National Wildlife Federation, 1996-2002. "Chinook Salmon" (On-line). Accessed October 21, 2002 at http://www.nwf.org/keepthewildalive/salmon.
Pacific States Marine Fisheries Commision, 1996. "Chinook Salmon" (On-line). Accessed October 21, 2002 at http://www.psmfc.org/habitat/edu_chinook_facts.html.
Satterfield, F., B. Finney. 2002. Isotope analysis of Pacific Salmon: insight into trophic status and oceanographic conditions over the last 30 years. Progress in Oceanography, 53: 231-246.
Taylor, G., C. Southards. 1997. Longterm climate trends and salmon population.
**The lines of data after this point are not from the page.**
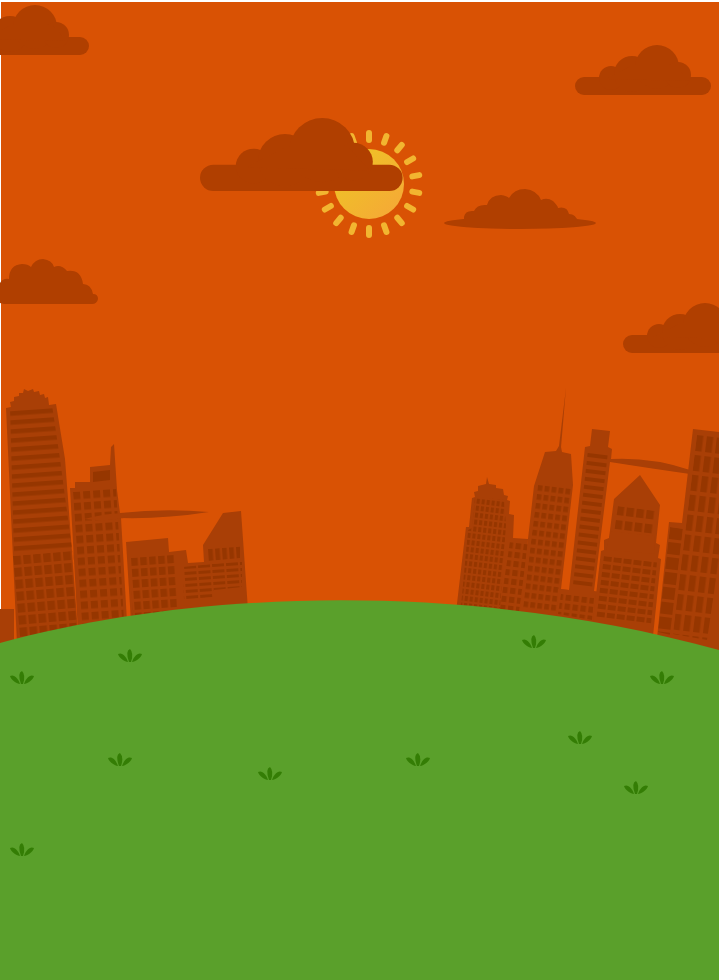
<!DOCTYPE html>
<html lang="en">
<head>
<meta charset="utf-8">
<title>City hill at sunset</title>
<style>
:root {
  --sky: #d95204;
  --cloud: #b03f00;
  --building: #a93f06;
  --window: #963600;
  --grass: #5aa02b;
  --tuft: #347d05;
  --ray: #f2b530;
}
html, body { margin: 0; background: #fff; overflow: hidden; }
svg { display: block; width: 719px; height: 980px; }
.sky { fill: var(--sky); }
.clouds { fill: var(--cloud); }
.building { fill: var(--building); }
.window { fill: var(--window); }
.hill { fill: var(--grass); }
.tufts { fill: var(--tuft); }
.rays { stroke: var(--ray); stroke-width: 6; stroke-linecap: round; }
</style>
</head>
<body>
<svg viewBox="0 0 719 980" role="img" aria-label="Green hill in front of a city skyline under an orange sky with sun and clouds">
  <defs>
    <linearGradient id="sun-glow" x1="0" y1="0" x2="1" y2="1">
      <stop offset="0.2" stop-color="#efc127"/>
      <stop offset="1" stop-color="#f6a638"/>
    </linearGradient>

    <g id="cloud">
      <rect y="32" width="136" height="18" rx="9"/>
      <circle cx="36" cy="33" r="12"/>
      <circle cx="57" cy="29" r="18"/>
      <circle cx="82" cy="22" r="22"/>
      <circle cx="103" cy="30" r="13"/>
      <path d="M30 34L57 20H100L114 36Z"/>
    </g>

    <g id="tuft">
      <path d="M-1 6Q-5 -5 0 -7Q4 -3 1 6Z"/>
      <path id="leaf" d="M-2 6C-5 6 -11 2 -12 -2C-8 -4 -4 0 -2 6Z"/>
      <use href="#leaf" transform="scale(-1 1)"/>
    </g>

    <line id="ray" y1="-51" y2="-44"/>
    <g id="ray-trio">
      <use href="#ray"/>
      <use href="#ray" transform="rotate(20)"/>
      <use href="#ray" transform="rotate(40)"/>
    </g>

    <pattern id="stripes" width="60" height="9" patternUnits="userSpaceOnUse" patternTransform="translate(0 412) rotate(-4)">
      <rect class="window" width="60" height="4.6"/>
    </pattern>
    <pattern id="panes-tower" width="10" height="12" patternUnits="userSpaceOnUse" patternTransform="translate(13 556) rotate(-5)">
      <rect class="window" width="7.6" height="9"/>
    </pattern>
    <pattern id="panes-step" width="10" height="11" patternUnits="userSpaceOnUse" patternTransform="translate(73 492) rotate(-4)">
      <rect class="window" width="7" height="7.5"/>
    </pattern>
    <pattern id="panes-block" width="9" height="11" patternUnits="userSpaceOnUse" patternTransform="translate(131 558) rotate(-4)">
      <rect class="window" width="6.6" height="8"/>
    </pattern>
    <pattern id="panes-low" width="14" height="6" patternUnits="userSpaceOnUse" patternTransform="translate(184 566) rotate(-4)">
      <rect class="window" width="12" height="3"/>
    </pattern>
    <pattern id="panes-slant" width="7" height="14" patternUnits="userSpaceOnUse" patternTransform="translate(208 549) rotate(-4)">
      <rect class="window" width="4.6" height="12"/>
    </pattern>
    <pattern id="panes-dome" width="5" height="7" patternUnits="userSpaceOnUse" patternTransform="translate(472 498) rotate(7)">
      <rect class="window" width="3.2" height="5"/>
    </pattern>
    <pattern id="panes-mid" width="8" height="9" patternUnits="userSpaceOnUse" patternTransform="translate(508 542) rotate(7)">
      <rect class="window" width="5.4" height="6"/>
    </pattern>
    <pattern id="panes-spire" width="7" height="9" patternUnits="userSpaceOnUse" patternTransform="translate(538 485) rotate(7)">
      <rect class="window" width="4.8" height="5.6"/>
    </pattern>
    <pattern id="stripes-right" width="40" height="8" patternUnits="userSpaceOnUse" patternTransform="translate(580 452) rotate(7)">
      <rect class="window" width="40" height="4"/>
    </pattern>
    <pattern id="panes-wide" width="10" height="8" patternUnits="userSpaceOnUse" patternTransform="translate(604 556) rotate(7)">
      <rect class="window" width="8" height="5"/>
    </pattern>
    <pattern id="panes-gable" width="10" height="14" patternUnits="userSpaceOnUse" patternTransform="translate(617 506) rotate(7)">
      <rect class="window" width="7.5" height="9"/>
    </pattern>
    <pattern id="panes-edge" width="10" height="20" patternUnits="userSpaceOnUse" patternTransform="translate(697 435) rotate(7)">
      <rect class="window" width="6.5" height="16"/>
    </pattern>
    <pattern id="panes-annex" width="15" height="15" patternUnits="userSpaceOnUse" patternTransform="translate(670 527) rotate(7)">
      <rect class="window" width="13" height="12"/>
    </pattern>
  </defs>

  <rect class="sky" x="1" y="2" width="718" height="978"/>

  <g id="sun" transform="translate(369 184)">
    <circle r="35" fill="url(#sun-glow)"/>
    <g class="rays">
      <use href="#ray-trio"/>
      <use href="#ray-trio" transform="rotate(60)"/>
      <use href="#ray-trio" transform="rotate(120)"/>
      <use href="#ray-trio" transform="rotate(180)"/>
      <use href="#ray-trio" transform="rotate(240)"/>
      <use href="#ray-trio" transform="rotate(300)"/>
    </g>
  </g>

  <g class="clouds">
    <use href="#cloud" transform="translate(-47 5)"/>
    <use href="#cloud" transform="translate(575 45)"/>
    <use href="#cloud" transform="translate(623 303)"/>
    <use href="#cloud" transform="translate(200 118) scale(1.49 1.46)"/>
    <g id="flat-cloud">
      <ellipse cx="520" cy="223" rx="76" ry="6"/>
      <path d="M464 222V217Q465 210 474 211Q477 204 487 205Q490 195 501 195Q507 196 509 198Q514 189 525 189Q537 190 541 200Q547 197 553 201Q558 206 558 208Q567 206 569 214Q576 214 578 222Z"/>
    </g>
    <path id="left-cloud" d="M0 303V283Q3 278 9 279Q9 265 22 264Q28 264 31 267Q35 259 43 259Q52 260 54 267Q61 264 67 271Q81 269 83 284Q91 284 93 294Q98 294 98 299Q97 304 92 304H4Z"/>
  </g>

  <g id="skyline-left">
    <path class="building" d="M0 609H14V650H0Z"/>
    <path class="building" d="M6 408L11 407L10 402L14 401V397L19 396V393L23 393L24 389L28 391L33 389L34 392L39 391L40 395L44 394L45 398L48 397L49 405L56 404L65 459L78 632L17 644Z"/>
    <path fill="url(#stripes)" d="M10 408L52 405L60 459L72 549L14 553Z"/>
    <path fill="url(#panes-tower)" d="M13 556L73 551L77 632L18 640Z"/>

    <path class="building" d="M70 488L75 488V482L90 482V467L110 465L111 447L114 444L117 490L120 513Q165 508 209 512Q165 519 121 518L127 622L78 632Z"/>
    <path fill="url(#panes-step)" d="M73 492L116 488L124 620L80 628Z"/>
    <path class="window" d="M93 472L110 470V480L93 482Z"/>
    <path class="building" d="M84 519Q110 512 130 513V517Q105 522 84 519Z"/>

    <path class="building" d="M126 542L168 538L169 552L186 550L188 563L204 562L203 545L223 513L241 511L248 610L131 622Z"/>
    <path fill="url(#panes-block)" d="M130 558L174 554L178 620L133 622Z"/>
    <path fill="url(#panes-low)" d="M183 567L242 561V587L214 590V597L184 600Z"/>
    <path fill="url(#panes-slant)" d="M208 549L240 546V558L208 561Z"/>
  </g>

  <g id="skyline-right">
    <path class="building" d="M456 612L466 527L469 527L472 498L475 497L474 492L478 491V486L486 484L487 477L489 484L496 485V488L503 489L504 495L508 496L507 500L510 501L509 514L514 515L513 538L528 539L522 618Z"/>
    <path fill="url(#panes-dome)" d="M475 497L504 500L506 525L500 608L461 606L468 530L472 528Z"/>
    <path fill="url(#panes-mid)" d="M510 541L528 544L519 612L500 609Z"/>

    <path class="building" d="M519 618L534 486L545 452L556 451L559 446L566 388L561 447L562 452L571 454L573 485L561 589L569 590L568 624Z"/>
    <path fill="url(#panes-spire)" d="M538 484L571 488L557 612L523 608Z"/>

    <path class="building" d="M558 589L569 590L585 447L590 446L592 429L610 431L608 447L612 449L611 459Q652 457 690 470V474Q648 468 610 462L594 591L600 592L596 628L556 624Z"/>
    <path fill="url(#stripes-right)" d="M588 450L608 452L592 588L573 585Z"/>
    <path fill="url(#panes-mid)" d="M561 594L594 598L592 620L558 614Z"/>

    <path class="building" d="M592 630L601 551L604 550V540L609 538L614 499L640 475L660 505L656 543L660 545L658 558L661 559L653 636Z"/>
    <path fill="url(#panes-gable)" d="M618 506L655 511L652 545L613 540Z"/>
    <path class="building" d="M611 531L655 536L654 554L606 550Z"/>
    <path fill="url(#panes-wide)" d="M603 556L657 562L651 624L596 617Z"/>

    <path class="building" d="M657 638L669 522L682 523L693 429L719 432V654Z"/>
    <path fill="url(#panes-edge)" d="M697 434L719 437V560L707 640L673 634Z"/>
    <path fill="url(#panes-annex)" d="M670 527L683 529L671 635L658 632Z"/>
  </g>

  <path class="hill" d="M0 643C210 586 480 584 719 650V980H0Z"/>

  <g class="tufts">
    <use href="#tuft" x="22" y="678"/>
    <use href="#tuft" x="130" y="656"/>
    <use href="#tuft" x="534" y="642"/>
    <use href="#tuft" x="662" y="678"/>
    <use href="#tuft" x="120" y="760"/>
    <use href="#tuft" x="270" y="774"/>
    <use href="#tuft" x="418" y="760"/>
    <use href="#tuft" x="580" y="738"/>
    <use href="#tuft" x="636" y="788"/>
    <use href="#tuft" x="22" y="850"/>
  </g>
</svg>
</body>
</html>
Oregon Climate Service.
US Food and Drug Administration, 2002. "Regulatory Fish Encyclopedia--Chinook Salmon" (On-line). Accessed October 23, 2002 at http://vm.cfsan.fda.gov/~frf/rfe0kg.html.
University of Calfornia Berkeley, "Chinook Salmon--Onchorynchus tshawtscha" (On-line). Accessed October 21, 2002 at http://elib.cs.berkeley.edu/kopec/tr9/html/sp-chinook-salmon.html.
University of Wisconsin Sea Grant Institute, 2002. "Chinook Salmon" (On-line). Accessed October 21, 2002 at http://www.seagrant.wisc.edu/greatlakesfish/fchinooksalmon1.html.